GIVEN ENTRIES:

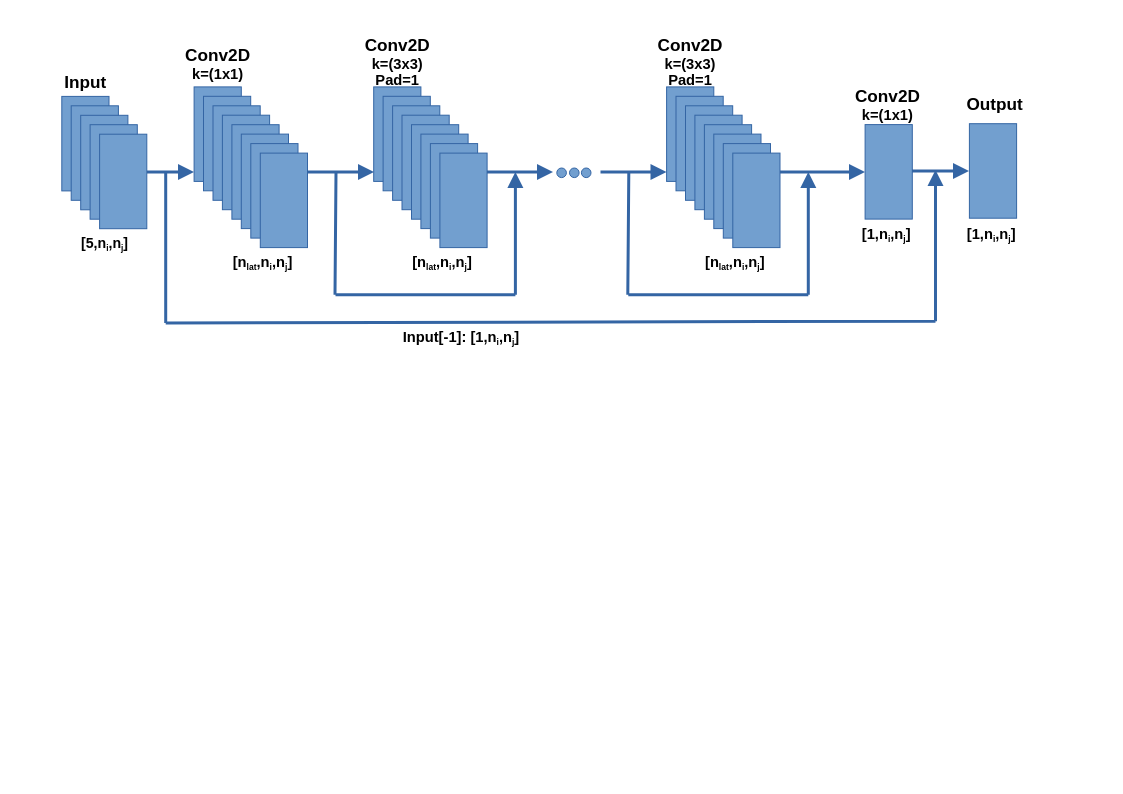
<!DOCTYPE html>
<html lang="en">
<head>
<meta charset="utf-8">
<title>Convolutional network with skip connections</title>
<style>
:root {
  --paper: #ffffff;
  --ink: #000000;
  --sheet: #729fcf;
  --line: #3465a4;
}
* { box-sizing: border-box; margin: 0; padding: 0; }
html, body { width: 1123px; height: 794px; overflow: hidden; background: var(--paper); }
.diagram {
  position: relative;
  width: 1123px;
  height: 794px;
  overflow: hidden;
  color: var(--ink);
  font-family: "Liberation Sans", Arial, sans-serif;
  font-weight: 700;
}
.drawing { position: absolute; inset: 0; display: block; }
.sheet { fill: var(--sheet); stroke: var(--line); stroke-width: 1; }
.wire { fill: none; stroke: var(--line); stroke-width: 3; }
.head { fill: var(--line); }
.label {
  position: absolute;
  left: var(--x);
  top: var(--y);
  transform: translateX(-50%);
  text-align: center;
  white-space: nowrap;
  font-size: 14.7px;
  line-height: 16px;
}
.label h2 { font-size: 17.2px; line-height: 20px; margin-bottom: 1px; }
.label sub { font-size: 58%; line-height: 0; vertical-align: baseline; position: relative; top: 3px; }
.input-shape { font-size: 14.2px; }
</style>
</head>
<body>
<main class="diagram">
  <svg class="drawing" width="1123" height="794" viewBox="0 0 1123 794" aria-hidden="true">
    <defs>
      <rect id="sheet" class="sheet" width="47.2" height="94.5"/>
      <g id="five-sheets">
        <use href="#sheet"/>
        <use href="#sheet" x="9.4" y="9.4"/>
        <use href="#sheet" x="18.9" y="18.9"/>
        <use href="#sheet" x="28.3" y="28.3"/>
        <use href="#sheet" x="37.8" y="37.8"/>
      </g>
      <g id="eight-sheets">
        <use href="#five-sheets"/>
        <use href="#sheet" x="47.2" y="47.2"/>
        <use href="#sheet" x="56.7" y="56.7"/>
        <use href="#sheet" x="66.2" y="66.2"/>
      </g>
      <polygon id="head-right" class="head" points="0,0 -16,-8 -16,8"/>
      <polygon id="head-up" class="head" points="0,0 -8,16 8,16"/>
      <circle id="dot" class="sheet" r="4.8"/>
    </defs>

    <g id="layers">
      <use href="#five-sheets" x="61.8" y="96.4"/>
      <use href="#eight-sheets" x="194.1" y="86.9"/>
      <use href="#eight-sheets" x="373.7" y="86.9"/>
      <use href="#eight-sheets" x="666.6" y="86.9"/>
      <use href="#sheet" x="865.1" y="124.6"/>
      <use href="#sheet" x="969.4" y="123.7"/>
    </g>

    <g id="forward-arrows">
      <path class="wire" d="M147 172H180M308 172H360M487 172H539M600.5 172H652M780 172H851M912 171H955"/>
      <use href="#head-right" x="194" y="172"/>
      <use href="#head-right" x="374" y="172"/>
      <use href="#head-right" x="553" y="172"/>
      <use href="#head-right" x="666.5" y="172"/>
      <use href="#head-right" x="865" y="172"/>
      <use href="#head-right" x="969" y="171"/>
    </g>

    <g id="repeated-layers">
      <use href="#dot" x="561.6" y="172.8"/>
      <use href="#dot" x="574.3" y="172.8"/>
      <use href="#dot" x="586.2" y="172.8"/>
    </g>

    <g id="skip-connections">
      <path class="wire" d="M336 172L335 294.7M335.5 294.7H515.4M515.4 294.7V186"/>
      <use href="#head-up" x="515.4" y="172"/>
      <path class="wire" d="M628.8 172L627.8 294.7M628.3 294.7H808.3M808.3 294.7V186"/>
      <use href="#head-up" x="808.3" y="172"/>
      <path class="wire" d="M165.7 172V323M165.7 323L935.5 321.2M935.5 321.2V184"/>
      <use href="#head-up" x="935.5" y="170"/>
    </g>
  </svg>

  <div class="label" style="--x:85.3px; --y:72px"><h2>Input</h2></div>
  <div class="label" style="--x:217.6px; --y:45px"><h2>Conv2D</h2><p>k=(1x1)</p></div>
  <div class="label" style="--x:397.2px; --y:35px"><h2>Conv2D</h2><p>k=(3x3)</p><p>Pad=1</p></div>
  <div class="label" style="--x:690px; --y:35px"><h2>Conv2D</h2><p>k=(3x3)</p><p>Pad=1</p></div>
  <div class="label" style="--x:887.4px; --y:86px"><h2>Conv2D</h2><p>k=(1x1)</p></div>
  <div class="label" style="--x:994.6px; --y:94px"><h2>Output</h2></div>

  <p class="label input-shape" style="--x:104.5px; --y:235px">[5,n<sub>i</sub>,n<sub>j</sub>]</p>
  <p class="label" style="--x:262.5px; --y:254px">[n<sub>lat</sub>,n<sub>i</sub>,n<sub>j</sub>]</p>
  <p class="label" style="--x:442px; --y:254px">[n<sub>lat</sub>,n<sub>i</sub>,n<sub>j</sub>]</p>
  <p class="label" style="--x:734.8px; --y:254px">[n<sub>lat</sub>,n<sub>i</sub>,n<sub>j</sub>]</p>
  <p class="label" style="--x:886.2px; --y:226px">[1,n<sub>i</sub>,n<sub>j</sub>]</p>
  <p class="label" style="--x:991.2px; --y:226px">[1,n<sub>i</sub>,n<sub>j</sub>]</p>
  <p class="label" style="--x:461px; --y:329px">Input[-1]: [1,n<sub>i</sub>,n<sub>j</sub>]</p>
</main>
</body>
</html>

WHAT TO WORK ON: Your task is to show every line of the listing above containing "body".

ANSWER TO THE PROBLEM:
html, body { width: 1123px; height: 794px; overflow: hidden; background: var(--paper); }
<body>
</body>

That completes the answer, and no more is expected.